- Reader: Contrary to what I said in class, I actually want you to keep your target reader the same as before—an educated or scholarly reader who is not a specialist in ethnomusicology, but who nonetheless has an interest in the field. The reason I want you to keep it the same is that I think there is more work to do on assessing what this reader knows and values.
- Texts: You have the option of rewriting your draft to use the text that is assigned for Thursday, October 13 (Daniel Neuman, “Becoming a Musician”). You must continue to write about the Feld chapter and the concept of “schizophonic mimesis”; however, if you think it would help you to make a better argument, you may use the Neuman chapter instead of Hirschkind or Berliner.
- Introduction: You must substantially revise your introduction. Although it was not explicitly required in the last draft, you must now include an instability, consequences, and a thesis. This means that you need to think about what your reader cares about, what your reader knows, and what sorts of instabilities and consequences will be motivating. Don’t just point at something that you think is unstable; explain why it is unstable. Keep in mind that your reader probably cares substantially about conceptual consequences—such as the intellectual benefits of putting texts in conversation. (But you should also remember that this doesn’t imply that they don’t care about pragmatic consequences; for an example, refer back to the mix of conceptual and pragmatic in the introduction by Sydney Hutchinson that we discussed briefly in class on October 6.) Your thesis must be specific, and it must use themes that will structure your argument throughout the rest of the paper.
- Textual evidence: Because your paper is about an interaction of two texts, you must make them interact somewhere in your paper. This does not mean that they need to interact in every paragraph; but conversely, you also should not simply divide the body of your paper into two halves in which you analyze one then the other text.
Your third draft should be at least 3 pages. (You will not get credit for a shorter paper: you cannot accomplish what you are asked to accomplish in less than 3 pages.) It should be submitted on Moodle no later than 11pm on Sunday, October 16.
For your critique, you should continue to focus on the structure of the paper’s introduction:
- Is there a clear instability? Is the instability relevant or valuable to the target reader? Identify the instability, be able to explain how it is structured, and suggest any necessary revisions.
- Does the writer incorporate both texts into the introduction?
- Are there consequences in the introduction? Are those consequences realistic and valuable to the target reader?
- Is there a clear claim/thesis stated in the introduction? Does the thesis use specific terms/key words?
You should also think about how the introduction fits the rest of the paper. Are there expectations created by the introduction that are not fulfilled by the paper—or vice versa? Does the thesis control what happens in the rest of the paper? Does the author create a strong conversation between the two texts, or are they mostly treated separately? In other words, your critique should evaluate the introduction, but you should also keep in mind that the introduction has implications for the success of the rest of the paper!

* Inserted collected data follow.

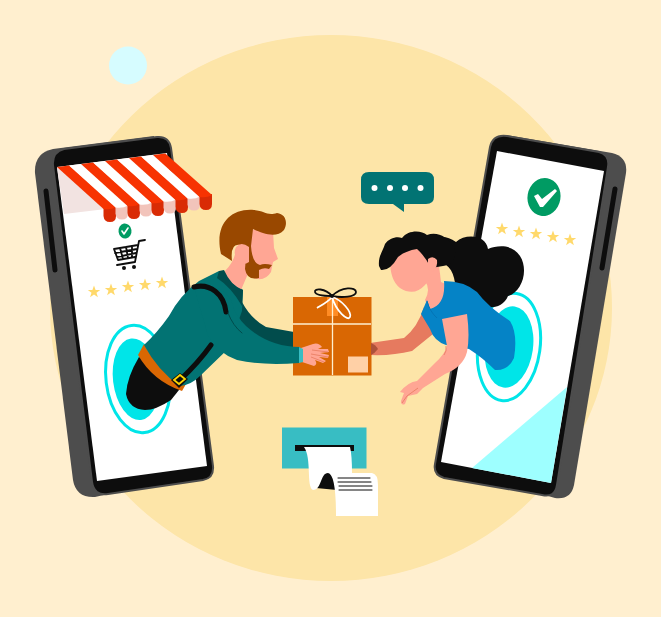
<!DOCTYPE html>
<html lang="en">
<head>
<meta charset="utf-8">
<title>Online shop delivery</title>
<style>
:root{--cream:#ffefcf;--sand:#fde5a8;--ice:#d6fcff;--cyan:#00e5e8;--pale-cyan:#9effff;--ink:#0d0d0d;--side:#4d4d4d;--white:#fff;--red:#f73302;--red-dark:#d92b05;--blush:#f2e3e1;--blush-dark:#f2c4bb;--green:#009b63;--star:#ffd96b;--teal:#027373;--teal-dark:#014c4c;--skin:#ffa694;--skin-dark:#e67a5f;--brown:#994800;--box:#d96703;--tape:#ff8c24;--label:#ffd0a6;--blue:#0583c6;--blue-dark:#0474b5;--printer:#38bdc3}
html,body{margin:0;width:661px;height:617px;overflow:hidden;background:var(--cream)}
svg{display:block}
.ink{fill:var(--ink)}.white{fill:var(--white)}.skin{fill:var(--skin)}.skin-dark{fill:var(--skin-dark)}
.teal{fill:var(--teal)}.teal-dark{fill:var(--teal-dark)}.cyan{fill:var(--cyan)}.green{fill:var(--green)}
.side{fill:var(--side)}.blue{fill:var(--blue)}.brown{fill:var(--brown)}.star{fill:var(--star)}
.front{fill:var(--ink);stroke:var(--side);stroke-width:2}
.ring{fill:none;stroke:var(--cyan);stroke-width:3}
.line{fill:none;stroke:var(--ink);stroke-linecap:round;stroke-linejoin:round}
.tick{fill:none;stroke:var(--white);stroke-linecap:round;stroke-linejoin:round}
</style>
</head>
<body>
<svg width="661" height="617" viewBox="0 0 661 617" role="img" aria-label="A seller and a buyer lean out of two phones and pass a parcel">
<defs>
<path id="star" class="star" d="M0-6.5 1.6-2 6.2-2 2.5.8 3.9 5.3 0 2.6-3.9 5.3-2.5.8-6.2-2-1.6-2Z"/>
<g id="red-stripe">
<path fill="var(--red-dark)" d="M103.500 208l12.500-2v10q0 6-6 6t-6.500-6Z"/>
<path fill="var(--red)" d="M57 167l12.300-1.600L116 207q-5 3-12.500 2Z"/>
</g>
<g id="white-stripe">
<path fill="var(--blush-dark)" d="M103.500 208l12.500-2v9q0 6-6 6t-6.500-6Z"/>
<path class="white" d="M57 167l12.300-1.600L116 207q-5 3-12.500 2Z"/>
</g>
</defs>

<g id="backdrop">
<rect width="661" height="617" fill="var(--cream)"/>
<ellipse cx="331" cy="308" rx="281" ry="273" fill="var(--sand)"/>
<circle cx="128" cy="65.500" r="19" fill="var(--ice)"/>
</g>

<g id="seller-phone">
<path class="side" d="M53 149 154 136 170 480 95 497Q76 498 73 480L35 173Q34 153 53 149Z"/>
<path class="front" d="M64 149 157 137Q169 136 171 148L213 466Q214 478 203 480L108 494Q94 496 92 482L53 165Q52 152 64 149Z"/>
<path class="white" d="M57 167 167 153 207 466 97 481Z"/>
<path class="line" stroke-width="5" d="M46 191 55 270"/>
<path fill="var(--blush)" d="M57 167 64 214 106 209 110 166Z"/>
<g id="awning">
<use href="#red-stripe"/>
<use href="#white-stripe" x="12" y="-1.500"/>
<use href="#red-stripe" x="24" y="-3"/>
<use href="#white-stripe" x="36" y="-4.500"/>
<use href="#red-stripe" x="48" y="-6"/>
<use href="#white-stripe" x="60" y="-7.500"/>
<use href="#red-stripe" x="72" y="-9"/>
<use href="#white-stripe" x="84" y="-10.500"/>
<use href="#red-stripe" x="96" y="-12"/>
</g>
<g id="cart">
<ellipse class="green" cx="125" cy="231" rx="6.500" ry="7.500" transform="rotate(-8 125 231)"/>
<path class="tick" stroke-width="1.600" d="M122 231 124 234 128 228"/>
<path class="line" stroke-width="1.800" d="M145 240 139 241 135 262 117 265M138 245 114 249 118 260 135 257M115 253 137 249M117 257 136 253M120 248 123 259M126 247 128 258M132 246 132 257"/>
<circle class="ink" cx="124" cy="268" r="2"/><circle class="ink" cx="134" cy="267" r="2"/>
</g>
<g id="seller-rating">
<use href="#star" x="94" y="292"/><use href="#star" x="111" y="290"/><use href="#star" x="128" y="287"/><use href="#star" x="145" y="285"/><use href="#star" x="162" y="283"/>
</g>
<g transform="rotate(-7 138 379)">
<ellipse class="ring" cx="138" cy="379" rx="32" ry="54"/>
<ellipse class="cyan" cx="136" cy="379" rx="23" ry="41"/>
</g>
</g>

<g id="buyer-phone">
<path class="side" d="M506 135 612 153Q628 157 626 173L574 485Q571 500 555 498L520 488Z"/>
<path class="front" d="M507 136 599 152Q610 155 608 167L557 485Q555 498 542 495L444 478Q433 475 435 464L490 147Q493 134 507 136Z"/>
<path class="white" d="M497 151 604 171 551 483 441 462Z"/>
<path fill="var(--pale-cyan)" d="M472 468 567 387 551 483Z"/>
<path class="line" stroke-width="5" d="M615 189 602 268"/>
<ellipse class="green" cx="544" cy="197" rx="16.500" ry="19" transform="rotate(10 544 197)"/>
<path class="white" d="M534 196 538 194 542 199 555 189 557 191 543 207 540 207Z"/>
<g id="buyer-rating">
<use href="#star" x="502" y="229"/><use href="#star" x="519" y="232"/><use href="#star" x="536" y="234"/><use href="#star" x="553" y="237"/><use href="#star" x="570" y="240"/>
</g>
<g transform="rotate(8 509 347)">
<ellipse class="ring" cx="509" cy="347" rx="31" ry="54"/>
<ellipse class="cyan" cx="509" cy="347" rx="24" ry="41"/>
</g>
</g>

<g id="chat-bubble">
<path class="teal" d="M369 172H426Q434 172 434 180V197Q434 204 426 204H404V212L393 204H369Q361 204 361 197V180Q361 172 369 172Z"/>
<g class="white"><circle cx="374.500" cy="188" r="3"/><circle cx="390" cy="188" r="3"/><circle cx="405" cy="188" r="3"/><circle cx="420.500" cy="188" r="3"/></g>
</g>

<g id="receipt-printer">
<rect x="282" y="427.500" width="84.500" height="41" fill="var(--printer)"/>
<rect class="ink" x="295" y="445" width="59" height="6"/>
<path class="ink" d="M316 488Q320 473 329 472L337 482V490Z"/>
<path class="white" d="M304 447H350Q352 455 352 473L372 473Q378 474 378 485V516H336Q336 474 328 473C320 473 322 490 313 490 306 487 312 458 304 447Z"/>
<path class="line" stroke-width="1" d="M338 478H370M338 482H371M339 486H372M339 490H372"/>
</g>

<path id="buyer-far-arm" class="skin-dark" d="M424 307 433 334 412 351Q392 356 370 355L370 343 404 338Q418 327 424 307Z"/>

<g id="seller-far-arm">
<path class="teal-dark" d="M242 302Q251 319 266 327L294 332V348Q270 349 238 340L228 310Z"/>
</g>

<g id="parcel">
<rect x="293" y="297" width="78.500" height="78.500" fill="var(--box)"/>
<rect x="327" y="297" width="11" height="19" fill="var(--tape)"/>
<rect x="348" y="356.500" width="20" height="16" fill="var(--label)"/>
<path fill="none" stroke="var(--cream)" stroke-width="1.300" d="M332.500 297V375M293 324H371"/>
<path class="line" stroke-width="1.800" d="M332 296C325 288 314 288 315 292S326 296 332 296C342 286 356 287 356 292S342 298 332 296"/>
<path fill="none" stroke="var(--white)" stroke-width="1.800" d="M332 297C342 300 352 312 350 317S336 311 332 297C328 302 322 305 317 308"/>
<circle class="ink" cx="332" cy="296" r="2"/>
<path fill="#ad513a" d="M371 343Q376 345 378 349 375 353 371 355Z"/>
</g>

<g id="seller">
<path class="ink" d="M139 357 183 385 171 400Q156 410 145 410 129 409 126 394 127 377 139 357Z"/>
<path fill="var(--box)" d="M144 344Q159 372 186 384L182 391Q153 381 138 355Z"/>
<path class="teal" d="M144 345Q157 333 169 316 180 295 199 281L219 271 243 290 242 311 229 348 200 376Q191 385 180 386 158 371 144 345Z"/>
<path class="line" stroke-width="5" stroke-linecap="butt" d="M211 345Q199 362 180 380"/>
<path class="ink" d="M171 380 180 373 188 379 179 388Z"/>
<path fill="none" stroke="#ffd400" stroke-width="1.800" d="M174 380 180 375 185 379 179 384Z"/>
<path class="skin" d="M225 271Q235 261 236 249L252 256 247 276 241 290 222 276Z"/>
<path class="teal-dark" d="M219 271 224 270Q231 286 243 290L242 306Q231 287 217 278Z"/>
<path class="skin" d="M247 229 273 231 274 248 278 259 273 262 271 272Q265 282 253 278L240 261Z"/>
<path class="brown" d="M221 254C214 224 231 208 254 210 265 211 267 216 277 213 286 214 288 223 284 230 276 239 262 233 253 229L251 246Q252 263 260 265 264 263 272 265L269 269Q264 267 259 270L259 278Q247 281 245 269 247 252 240 245 230 243 232 261Z"/>
<path class="skin" d="M249 247Q241 241 236 247 233 253 237 260 242 267 249 262Z"/>
<path class="skin" d="M301 348 310 345Q318 341 322 347L318 349 328 349 329 352 320 353 329 355 328 358 319 357 326 361 323 363 315 360Q318 364 314 366L302 362Z"/>
<path fill="none" stroke="var(--skin-dark)" stroke-width=".8" d="M312 350 328 352M311 354 328 357M311 357 324 362"/>
<path class="teal" d="M195 291Q220 280 231 300 236 317 246 326 269 347 300 347L299 363Q263 366 237 360 219 354 208 336Z"/>
<path fill="var(--printer)" d="M299 347 303 349 303 362 299 363Z"/>
<path class="line" stroke-width="5" stroke-linecap="butt" d="M194 287C210 283 224 294 226 312"/>
<path class="line" stroke="var(--teal-dark)" style="stroke:var(--teal-dark)" stroke-width="1" d="M228 313Q233 326 242 333"/>
</g>

<g id="buyer">
<path class="ink" d="M426 262C445 259 453 267 455 283 461 290 470 290 474 302 485 311 503 309 508 296 522 292 529 270 520 256 512 244 498 245 488 249 486 235 466 233 456 242 446 235 437 236 430 242Z"/>
<path class="skin" d="M427 266 438 257 441 282Q451 286 455 290L446 307 429 309 425 300Q431 289 425 281Z"/>
<path class="skin" d="M390 255Q404 240 425 249L435 261Q433 277 425 285 414 297 400 288 389 280 390 255Z"/>
<path class="ink" d="M379 266C378 256 383 251 385 244 389 238 397 236 402 238 408 230 421 230 427 235 438 231 448 238 452 245 459 252 454 265 443 266L431 268Q425 256 417 249 405 251 398 257 390 271 381 270Z"/>
<path class="skin" d="M428 259Q433 255 437 260 438 266 433 272L428 269Z"/>
<path class="blue" d="M444 281Q464 281 477 292 488 307 510 321 518 334 514 358 508 371 495 370 483 358 469 349L446 345Q434 341 430 329L421 314 427 300 430 309Q446 305 444 281Z"/>
<path fill="none" stroke="var(--blue-dark)" stroke-width="1" d="M427 301Q430 312 437 318"/>
<path class="skin" d="M442 319 467 314Q470 337 467 352 463 367 445 374L423 388 417 394 408 396 405 404Q401 406 401 401L404 393 400 392Q408 382 417 381L435 363Q445 354 447 346Z"/>
<path fill="none" stroke="var(--skin-dark)" stroke-width=".8" d="M418 388 407 396 402 403M446 346Q447 351 444 355"/>
</g>
</svg>
</body>
</html>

Remember that you are only required to attend one meeting next week. The schedule is as follows:
- Group 1: Tuesday, 12:00–1:15, Sloan 100
- Group 2: Tuesday, 3:05–4:20, Sloan 100 (usual class time and place)

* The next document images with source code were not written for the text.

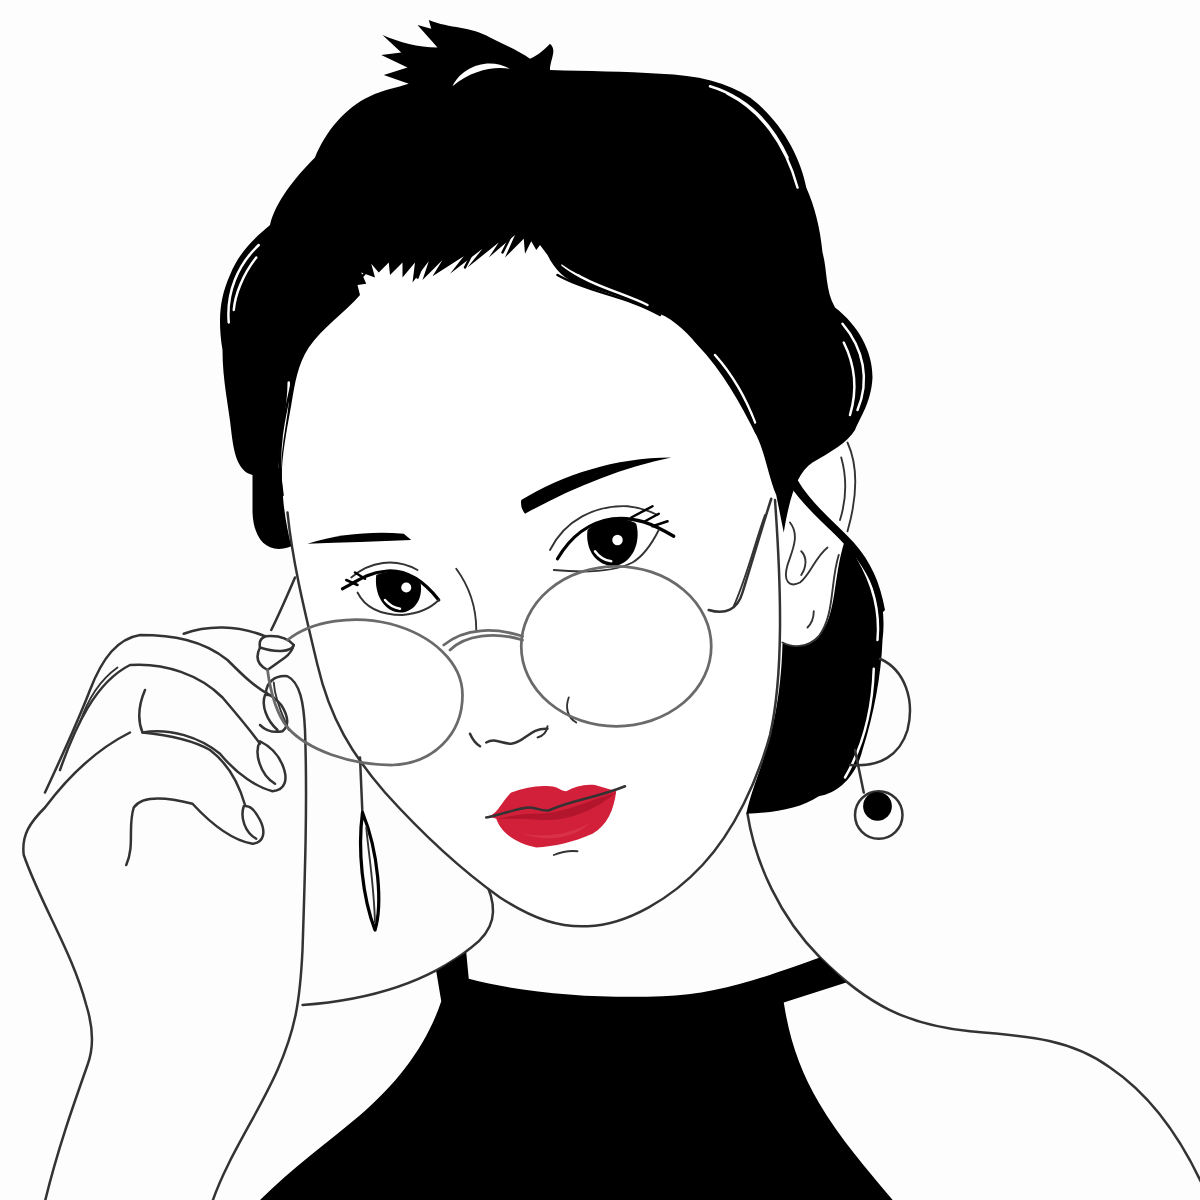
<!DOCTYPE html>
<html lang="en">
<head>
<meta charset="utf-8">
<title>Line portrait with round glasses</title>
<style>
:root{
  --paper:#fdfdfd;
  --skin:#ffffff;
  --ink:#000000;
  --line:#333333;
  --frame:#6a6a6a;
  --lip:#d3203a;
  --lip-deep:#b3162c;
  --lip-light:#e0475a;
}
html,body{margin:0;padding:0;background:var(--paper);overflow:hidden}
.portrait{display:block;width:1200px;height:1200px;background:var(--paper)}
.solid{fill:var(--ink)}
.skin{fill:var(--skin)}
.line{fill:none;stroke:var(--line);stroke-width:2;stroke-linecap:round;stroke-linejoin:round}
.bold{stroke:var(--ink);stroke-width:2.6}
.fine{stroke-width:1.5}
.frame{fill:none;stroke:var(--frame);stroke-width:2.2;stroke-linecap:round}
.shine{fill:none;stroke:var(--skin);stroke-width:2;stroke-linecap:round}
.strand{fill:none;stroke:var(--ink);stroke-width:2;stroke-linecap:round}
</style>
</head>
<body>
<svg class="portrait" viewBox="0 0 960 960" role="img" aria-label="Line drawing of a woman with dark pinned-up hair and red lips lowering her round glasses">

  <g id="shoulders">
    <path class="line" d="M390 709C398 728 396 744 377 758C342 786 297 800 242 804"/>
    <path class="line" d="M598 651C604 690 624 734 656 766C694 804 726 820 776 825C826 829 858 832 888 854C922 877 945 912 961 946"/>
  </g>

  <g id="halter-top">
    <path class="solid" d="M349 777L373 762L375 783C420 795 480 799 530 797C575 796 622 778 656 766L677 786L627 802C632 834 641 858 655 882C672 911 694 936 715 961L207 961C232 936 262 914 287 893C320 865 342 834 353 801Z"/>
  </g>

  <g id="low-bun">
    <path class="solid" d="M633 388C650 408 676 428 690 448C704 466 709 488 706 512C705 540 699 572 690 600C685 620 672 634 655 637C640 647 620 650 597 651C604 618 624 590 626 515L652 500L662 440Z"/>
    <path class="shine" d="M686 446C699 468 704 490 702 512"/>
    <path class="shine fine" d="M699 535C698 568 690 598 676 622"/>
  </g>

  <g id="ear">
    <path class="skin" d="M626 410C636 380 658 358 678 354C688 374 685 404 676 432C666 462 670 492 655 509C646 519 633 518 625 514Z"/>
    <path class="line fine" d="M678 354C688 376 684 404 678 425M671 444C664 466 668 492 655 509C646 519 633 518 626 514"/>
    <path class="line fine" d="M673 366C678 384 677 400 672 416M632 418C640 428 634 440 630 452C626 466 632 470 640 466C648 460 652 446 662 438M646 502C650 498 651 494 651 489M641 441C646 446 645 454 641 460"/>
    <path class="solid" d="M630 386C646 410 670 427 683 444C692 456 701 470 704 492L708 488C704 466 697 450 683 434C668 418 650 404 638 384Z"/>
  </g>

  <g id="face">
    <path class="skin" d="M230 300L228 400C234 450 244 490 254 532C264 575 282 604 308 634C335 664 365 693 400 718C428 736 448 742 470 741C502 740 538 718 562 692C588 664 606 624 616 588C628 540 626 470 621 400L600 300L440 160L280 190Z"/>
    <path class="line" d="M230 410C234 450 244 490 254 532C264 575 282 604 308 634C335 664 365 693 400 718C428 736 448 742 470 741C502 740 538 718 562 692C588 664 606 624 616 588C627 540 625 470 620 400"/>
  </g>

  <g id="hair">
    <path class="solid" d="M233 437C216 444 203 434 202 410L202 380C190 377 187 362 185 345C183 325 178 305 178 280C174 255 176 238 184 220C191 202 204 190 216 180C220 162 236 142 252 126C260 106 276 86 296 77C306 72 318 70 327 67L307 60L326 54L305 44L321 42L306 28C320 34 334 38 350 38L334 20L345 23L343 16C360 23 377 21 392 30C404 36 416 41 424 47C431 44 436 39 440 35C446 40 440 48 440 56C470 57 500 57 528 59C558 60 582 66 600 78C624 96 640 124 645 150C652 166 656 182 658 202C662 216 660 232 668 246C686 260 698 280 698 302C697 322 688 334 684 344C678 354 664 362 650 370C638 378 632 396 627 426L621 396C615 382 612 362 605 348C592 322 578 297 558 276C547 263 536 253 522 249C504 239 484 234 464 228C452 224 444 216 438 204L432 196L429 200L425 193L420 203L419 191L404 206L412 188L391 206L399 194L374 214L386 199L360 219L371 205L346 221L354 208L338 224L343 209L330 226L332 210L322 222L322 210L312 220L311 210L303 218L297 211L300 222L289 218L293 227L286 228L288 236C276 250 258 262 247 278C238 292 236 306 233 324C228 352 224 372 226 392C227 410 230 424 233 437Z"/>
    <path class="skin" d="M362 69C369 54 390 45 408 55C394 53 378 56 362 69Z"/>
    <g id="hair-highlights">
      <path class="shine" d="M582 75C608 88 628 114 638 150"/>
      <path class="shine fine" d="M568 69C598 78 618 100 630 126"/>
      <path class="shine" d="M207 196C190 212 181 234 183 258"/>
      <path class="shine fine" d="M205 206C194 220 188 236 187 248"/>
      <path class="shine" d="M674 259C691 279 696 304 686 328"/>
      <path class="shine fine" d="M675 274C684 292 686 312 680 332"/>
      <path class="shine" d="M231 306C231 332 224 350 224 374"/>
      <path class="shine fine" d="M450 212C470 228 498 234 518 244M572 284C588 302 598 322 604 338"/>
    </g>
    <g id="flyaways">
      <path class="strand" d="M446 220C470 234 500 236 528 252M556 272C580 294 596 320 605 346M236 296C228 330 220 360 226 396"/>
      <path class="strand fine" d="M430 190C440 204 450 212 462 218M296 214L289 222M340 206L334 222M380 198L372 214M410 186L402 202"/>
    </g>
  </g>

  <g id="brows">
    <path class="solid" d="M246 435C272 427 298 425 323 427L329 432C302 433 274 434 246 435Z"/>
    <path class="solid" d="M417 400C450 380 492 366 537 366C498 374 458 390 420 411Q416 406 417 400Z"/>
  </g>

  <g id="eyes">
    <g id="eye-left">
      <path class="line bold" d="M274 471C284 466 294 458 308 457C326 455 340 466 351 480"/>
      <path class="line fine" d="M281 462C296 449 316 446 334 456M286 474C292 486 304 492 322 492C334 491 344 487 351 480"/>
      <path class="solid" d="M301 460C309 456 326 456 336 464C339 476 334 488 322 490C308 491 299 476 301 460Z"/>
      <path class="strand" d="M286 468L277 464M292 463L284 458"/>
      <circle class="skin" cx="325" cy="470" r="4"/>
      <path class="shine fine" d="M308 480Q313 486 320 487"/>
    </g>
    <g id="eye-right">
      <path class="line bold" d="M446 447C456 430 470 418 490 415C508 413 522 419 539 429"/>
      <path class="line fine" d="M440 440C452 416 476 404 502 405C512 406 520 409 526 412M443 456C464 458 490 458 506 450C516 444 522 434 527 424"/>
      <path class="solid" d="M470 424C480 414 500 413 509 419C513 434 506 450 492 453C477 453 468 440 470 424Z"/>
      <path class="strand" d="M516 417L527 411M522 421L534 417M505 414L522 405"/>
      <circle class="skin" cx="494" cy="432" r="4.2"/>
      <path class="shine fine" d="M476 441Q481 448 489 449"/>
    </g>
  </g>

  <g id="nose">
    <path class="line fine" d="M365 455C376 470 381 486 381 504"/>
    <path class="line" d="M376 587Q379 594 384 597M389 594C396 590 401 595 409 595C420 594 424 582 438 583"/>
    <path class="line fine" d="M430 590Q437 588 438 581M455 558C452 566 454 574 461 578"/>
  </g>

  <g id="mouth">
    <path d="M391 653C399 650 402 640 409 634C420 630 430 628 440 629C446 629 449 633 453 633C460 629 468 627 476 628L493 633C491 648 486 660 474 667C458 674 444 677 429 678C414 675 401 667 397 655Z" fill="var(--lip)"/>
    <path d="M397 655C412 652 424 650 433 651C452 650 472 640 493 634C474 650 452 657 434 656C420 655 408 655 397 655Z" fill="var(--lip-deep)"/>
    <path d="M418 667C436 670 456 668 472 658C462 669 440 675 418 667Z" fill="var(--lip-light)" opacity=".45"/>
    <path class="line" d="M389 654C402 652 414 646 424 646C430 646 434 650 440 648C458 640 478 638 500 629"/>
    <path class="line fine" d="M443 684Q453 680 462 681"/>
  </g>

  <g id="earrings">
    <path class="line" d="M288 606L290 652"/>
    <path class="line bold" d="M290 650C286 680 290 718 300 744C306 724 303 682 290 650Z"/>
    <path class="line fine" d="M293 662C295 684 299 706 300 738"/>
    <path class="line" d="M704 527C724 536 732 560 726 584C720 604 704 614 680 612"/>
    <path class="line" d="M684 600L691 634"/>
    <circle class="line" cx="703" cy="652" r="19"/>
    <circle class="solid" cx="702" cy="645" r="11.5"/>
  </g>

  <g id="hand">
    <path class="line" d="M36 961C46 920 58 886 70 852C76 836 74 820 69 804C58 762 32 722 19 684C17 668 24 658 36 646C54 622 76 600 104 586"/>
    <path class="line" d="M36 634C50 604 62 578 72 552C82 526 94 511 112 508C138 508 162 512 182 528C194 540 204 550 216 556"/>
    <path class="line" d="M48 616C60 582 76 546 104 532C132 530 160 540 178 558C190 572 200 584 208 595"/>
    <path class="line fine" d="M64 578C70 560 80 544 94 534"/>
    <path class="line" d="M116 552C110 566 110 576 114 586C134 588 154 592 168 600C184 612 192 630 196 644"/>
    <path class="line" d="M114 586C136 582 160 590 176 603C190 620 206 630 218 633C228 632 231 624 226 612C222 602 214 596 208 593C203 602 208 620 220 627"/>
    <path class="line" d="M101 692C108 676 102 662 107 646C114 636 134 638 154 643C166 656 184 672 202 675C211 674 213 666 208 656C204 648 200 644 195 645C192 654 196 666 205 671"/>
    <path class="line" d="M208 580C214 586 220 586 226 585C232 580 230 572 225 564C220 558 216 555 212 556C209 564 213 576 222 584"/>
    <path class="line" d="M147 507C166 500 190 500 212 509C222 508 230 510 235 516C233 522 220 522 208 518C207 513 209 510 213 509"/>
    <path class="line" d="M208 518C204 526 206 532 214 536L228 526C232 523 234 520 235 516"/>
    <path class="line" d="M213 556C212 546 220 540 230 541C240 546 243 562 244 584C246 640 244 700 242 760C240 802 236 824 222 856C206 892 182 926 170 961"/>
    <path class="line fine" d="M219 546C220 562 228 576 231 584"/>
  </g>

  <g id="glasses">
    <path class="frame" d="M230 512C250 496 284 492 312 499C346 508 370 530 370 556C370 588 346 611 314 612C280 612 246 600 230 582"/>
    <path class="frame" d="M214 536C217 558 222 572 230 582"/>
    <ellipse class="frame" cx="493" cy="517" rx="76" ry="64"/>
    <path class="frame" d="M355 516C372 502 396 502 418 509M360 520C372 508 396 505 418 512"/>
    <path class="line" d="M567 488C580 492 590 488 594 474C602 448 609 424 617 399"/>
    <path class="line fine" d="M587 485C598 460 604 434 612 412"/>
    <path class="line" d="M217 504C224 490 230 476 236 462"/>
  </g>
</svg>
</body>
</html>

- Group 3: Thursday, 3:05–4:20, Sloan 100 (usual class time and place)